Warren Buffett, famous investor and CEO of Berkshire Hathaway Inc., has been getting a lot of attention recently for his company's large purchases in Financial Firms. He has also been very political during the election year. His actions are what really count. In the past, he has made investments in the right companies at the right times, this has made his holding company, Berkshire Hathaway, famous and successful. Outside of his holding company, Warren Buffet told Bloomberg.com he was buying US stocks and may move his entire personal investment portfolio to US stocks. Justifying his move to buy US stocks he said,
While short-term stock-market movements can't be foretold, the likelihood is that the market will recover before the economy or general investor sentiment do so, and 'if you wait for the robins, spring will be over.'
He talks more about the Great Depression and how much stocks increased from 1932 to 1933 (30%). Read full article here.
It has long been known that Warren Buffett took after Benjamin Graham, author of "Security Analysis" and the father of value investing. What's interesting about Graham is that at the end of his career, he quits stocks altogether because of the uncertainy involved. Here's a quote from a WSJ article WSJ Article about Graham and his book "Security Analysis"
Just as the roughly 90% fall between 1929 and 1932 had seemed to be fading, the stock market dropped sharply again in the late 1930s. As market historian James Grant puts it, by the time Graham was ready to finish the 1940 edition, "He had had it."
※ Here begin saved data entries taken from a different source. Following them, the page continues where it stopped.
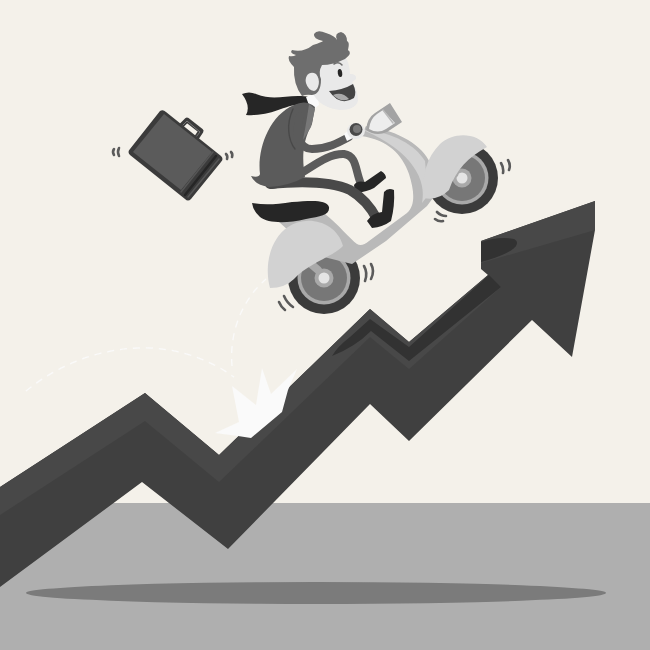
<!DOCTYPE html>
<html lang="en">
<head>
<meta charset="utf-8">
<title>Riding the growth arrow</title>
<style>
:root{--paper:#f4f1ea;--floor:#afafaf;--floor-shadow:#7b7b7b;--arrow-front:#404040;--arrow-top:#484848;--arrow-shade:#323232;--ink:#262626;--tyre:#3b3b3b;--suit:#5b5b5b;--suit-dark:#494949;--hair:#6e6e6e;--skin:#e9e9e9;--body:#d2d2d2;--body-dark:#b9b9b9;--metal:#a9a9a9;--hub:#777;--white:#fafafa}
html,body{margin:0;height:100%;overflow:hidden;background:var(--paper)}
svg{display:block;width:650px;height:650px}
.floor{fill:var(--floor)}.floor-shadow{fill:var(--floor-shadow)}
.arrow-front{fill:var(--arrow-front)}.arrow-top{fill:var(--arrow-top)}.arrow-shade{fill:var(--arrow-shade)}
.ink{fill:var(--ink)}.suit{fill:var(--suit)}.suit-dark{fill:var(--suit-dark)}
.hair{fill:var(--hair)}.skin{fill:var(--skin)}.white{fill:var(--white)}
.body{fill:var(--body)}.body-dark{fill:var(--body-dark)}.metal{fill:var(--metal)}
.tyre{fill:var(--tyre)}.hub{fill:var(--hub)}
.line{fill:none;stroke-linecap:round;stroke-linejoin:round}
.trail{fill:none;stroke:var(--white);stroke-width:1.3;stroke-dasharray:7 6}
.shake{stroke:var(--suit);stroke-width:2.6}
</style>
</head>
<body>
<svg viewBox="0 0 650 650" role="img" aria-label="A cheerful businessman on a scooter leaps along a rising arrow while his briefcase flies behind him">
<defs>
<g id="wheel">
<circle class="tyre" r="36"/>
<circle class="metal" r="26.5"/>
<circle class="hub" r="23"/>
<circle class="metal" r="9.5"/>
<circle r="5.5" fill="#e4e4e4"/>
</g>
</defs>

<g id="ground">
<rect class="floor" y="503" width="650" height="147"/>
<ellipse class="floor-shadow" cx="316" cy="593" rx="290" ry="11"/>
</g>

<g id="growth-arrow">
<polygon class="arrow-front" points="0,487 145,393 219,455 370,309 409,342 488,275 481,269 481,241 595,201 595,230 572,357 532,320 409,441 370,404 228,549 142,482 0,587"/>
<polygon class="arrow-top" points="0,487 145,393 219,455 370,309 409,342 488,275 501,287 409,369 370,337 219,482 145,421 0,515"/>
<path class="arrow-shade" d="M332 356Q337 347 350 337L370 319 409 347 489 275 501 287 409 361 371 331Q355 347 332 356Z"/>
<polygon class="arrow-top" points="481,241 595,201 595,230 481,263"/>
<path class="arrow-shade" d="M481 242Q499 236 514 239C522 243 515 253 481 262Z"/>
</g>

<g id="bounce">
<path class="trail" d="M26 391C78 348 164 327 234 377"/>
<path class="trail" d="M232 366C229 331 243 299 266 279"/>
<polygon class="white" points="215,433 239,422 232,386 256,405 262,368 271,394 297,369 288,390 282,412 251,438 238,436"/>
</g>

<g id="briefcase">
<path class="line" d="M181 126L187 120 201 131 197 137" stroke="#3b3b3b" stroke-width="5"/>
<path class="line" d="M182 126L187 121 200 132 196 137" stroke="#777" stroke-width="1"/>
<path class="tyre" d="M160 111Q163 109 166 112L221 156Q224 159 221 162L191 199Q188 202 185 199L130 155Q127 152 130 149Z"/>
<path class="suit" d="M164 114L212 152 181 190 133 152Z"/>
<path class="line" d="M213 152L181 192M219 159L188 197" stroke="#555" stroke-width="1.5"/>
<path class="line" d="M216 156L185 195" stroke="#262626" stroke-width="2.5"/>
</g>

<g id="scooter">
<use href="#wheel" x="324" y="278"/>
<use href="#wheel" x="462" y="178"/>
<path class="line" d="M318 270L304 258" stroke="#a9a9a9" stroke-width="8"/>
<path class="line" d="M455 174L436 163" stroke="#a9a9a9" stroke-width="7"/>
<path class="body-dark" d="M270 214L325 214C338 224 350 239 357 244Q362 247 369 241L407 213C416 205 414 190 409 174C402 154 388 140 361 136L366 126C400 131 423 146 430 163L436 192Q432 200 427 206L386 241 352 264 316 255Z"/>
<path class="body" d="M363 130C394 132 416 146 425 161L428 194Q425 200 422 203C427 181 413 151 363 130Z"/>
<path class="body" d="M424 198C421 176 427 157 440 144C453 132 477 132 487 147C468 157 456 170 449 190Q438 201 424 198Z"/>
<path class="body-dark" d="M270 216H318C330 223 339 234 342 243L300 235Z"/>
<path class="body" d="M270 288C264 266 270 239 288 227C307 214 337 222 343 246C332 257 309 263 294 279Q285 288 270 288Z"/>
<path class="ink" d="M252 203Q268 206 292 202C310 201 326 199 329 207C330 215 321 216 306 219C285 224 268 223 260 217Q253 211 252 203Z"/>
<path d="M366 130Q367 118 375 113L390 103 402 122 387 132Q376 137 366 130Z" fill="#a3a3a3"/>
<path d="M369 129Q370 119 377 114L383 110 395 123 386 129Q378 134 369 129Z" fill="#ededed"/>
<path class="line" d="M383 110L393 123" stroke="#b9b9b9" stroke-width="1.5"/>
</g>

<g id="rider">
<g id="far-leg">
<path class="line" d="M272 185C300 181 321 153 344 154C357 156 355 170 361 184" stroke="#5b5b5b" stroke-width="8"/>
<path class="ink" d="M354 185Q357 180 365 182L381 171Q386 174 386 178L374 188Q365 193 355 192Z"/>
</g>
<g id="near-leg">
<path class="line" d="M270 184C300 181 330 181 350 190Q367 200 377 219" stroke="#494949" stroke-width="10"/>
<path class="ink" d="M367 221Q372 213 382 212L384 192Q388 187 394 190Q395 206 391 221Q383 227 372 228Z"/>
</g>
<path class="ink" d="M242 94Q249 91 256 94C277 102 287 93 311 97L309 105C288 101 276 117 246 115Q251 106 242 94Z"/>
<path class="white" d="M306 97L317 92 319 105 311 111Z"/>
<path class="suit" d="M251 176Q259 178 260 174C257 151 268 116 294 105Q306 99 315 107L312 124C302 142 302 159 305 177Q289 186 269 187Q255 185 251 176Z"/>
<path class="hub" d="M309 104L315 109 311 127 303 140Q307 119 309 104Z"/>
<path class="line" d="M300 116C294 135 300 149 312 149C327 149 338 143 349 137" stroke="#5b5b5b" stroke-width="8"/>
<path class="line" d="M293 109C286 124 288 140 295 149" stroke="#494949" stroke-width="1.4"/>
<path class="white" d="M344 134L349 130 353 138 347 141Z"/>
<ellipse class="skin" cx="356" cy="131" rx="9" ry="8"/>
<circle class="suit-dark" cx="356" cy="129.500" r="6.500"/>
<circle class="hub" cx="357" cy="129" r="4"/>
<g id="head">
<path class="skin" d="M309 68L340 54Q349 56 350 74Q357 74 356 79L352 82Q358 90 358 101Q355 110 340 110Q321 108 313 94Z"/>
<path class="hair" d="M302 96Q293 84 294 67Q287 60 289 56Q293 57 296 55Q289 53 292 50Q303 53 313 45Q322 42 323 41Q313 39 314 34Q317 29 326 33Q335 36 337 40Q334 33 341 32Q347 34 347 41Q350 42 348 50Q353 53 345 59Q333 65 322 65Q318 72 321 79Q321 94 312 95Q306 94 302 96Z"/>
<path class="skin" d="M306 83C304 76 310 70 316 74C321 79 319 90 314 91Q308 90 306 83Z"/>
<ellipse class="ink" cx="340" cy="73" rx="2.200" ry="4" transform="rotate(-8 340 73)"/>
<path class="line" d="M334 64Q339 61 342 65" stroke="#6e6e6e" stroke-width="1.500"/>
<path d="M329 91Q343 90 353 84Q357 92 354 98Q340 107 329 91Z" fill="#444"/>
<path class="metal" d="M333 95Q342 91 349 99Q341 103 333 95Z"/>
</g>
</g>

<g id="shake-marks" class="line shake">
<path d="M114 149Q112 152 114 155M119 148Q117 152 119 156M226 154Q228 156 227 159M231 152Q233 154 232 157"/>
<path d="M501 163Q504 168 503 173M508 160Q511 165 509 170M437 212Q441 216 446 216M435 219Q439 222 443 221"/>
<path d="M364 266Q368 273 365 281M371 264Q375 271 371 279M284 296Q287 303 293 307M279 302Q281 307 285 310"/>
</g>
</svg>
</body>
</html>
That helps explain one of the great ironies of market commentary. Graham himself stuck largely with stocks in his investment fund. But at the conclusion of his book, he advised the institutional investors among his readers to shun the stock market entirely and invest in bonds. Graham doubted they could stomach "the heavy responsibilities and the recurring uncertainties" stirred up by stocks.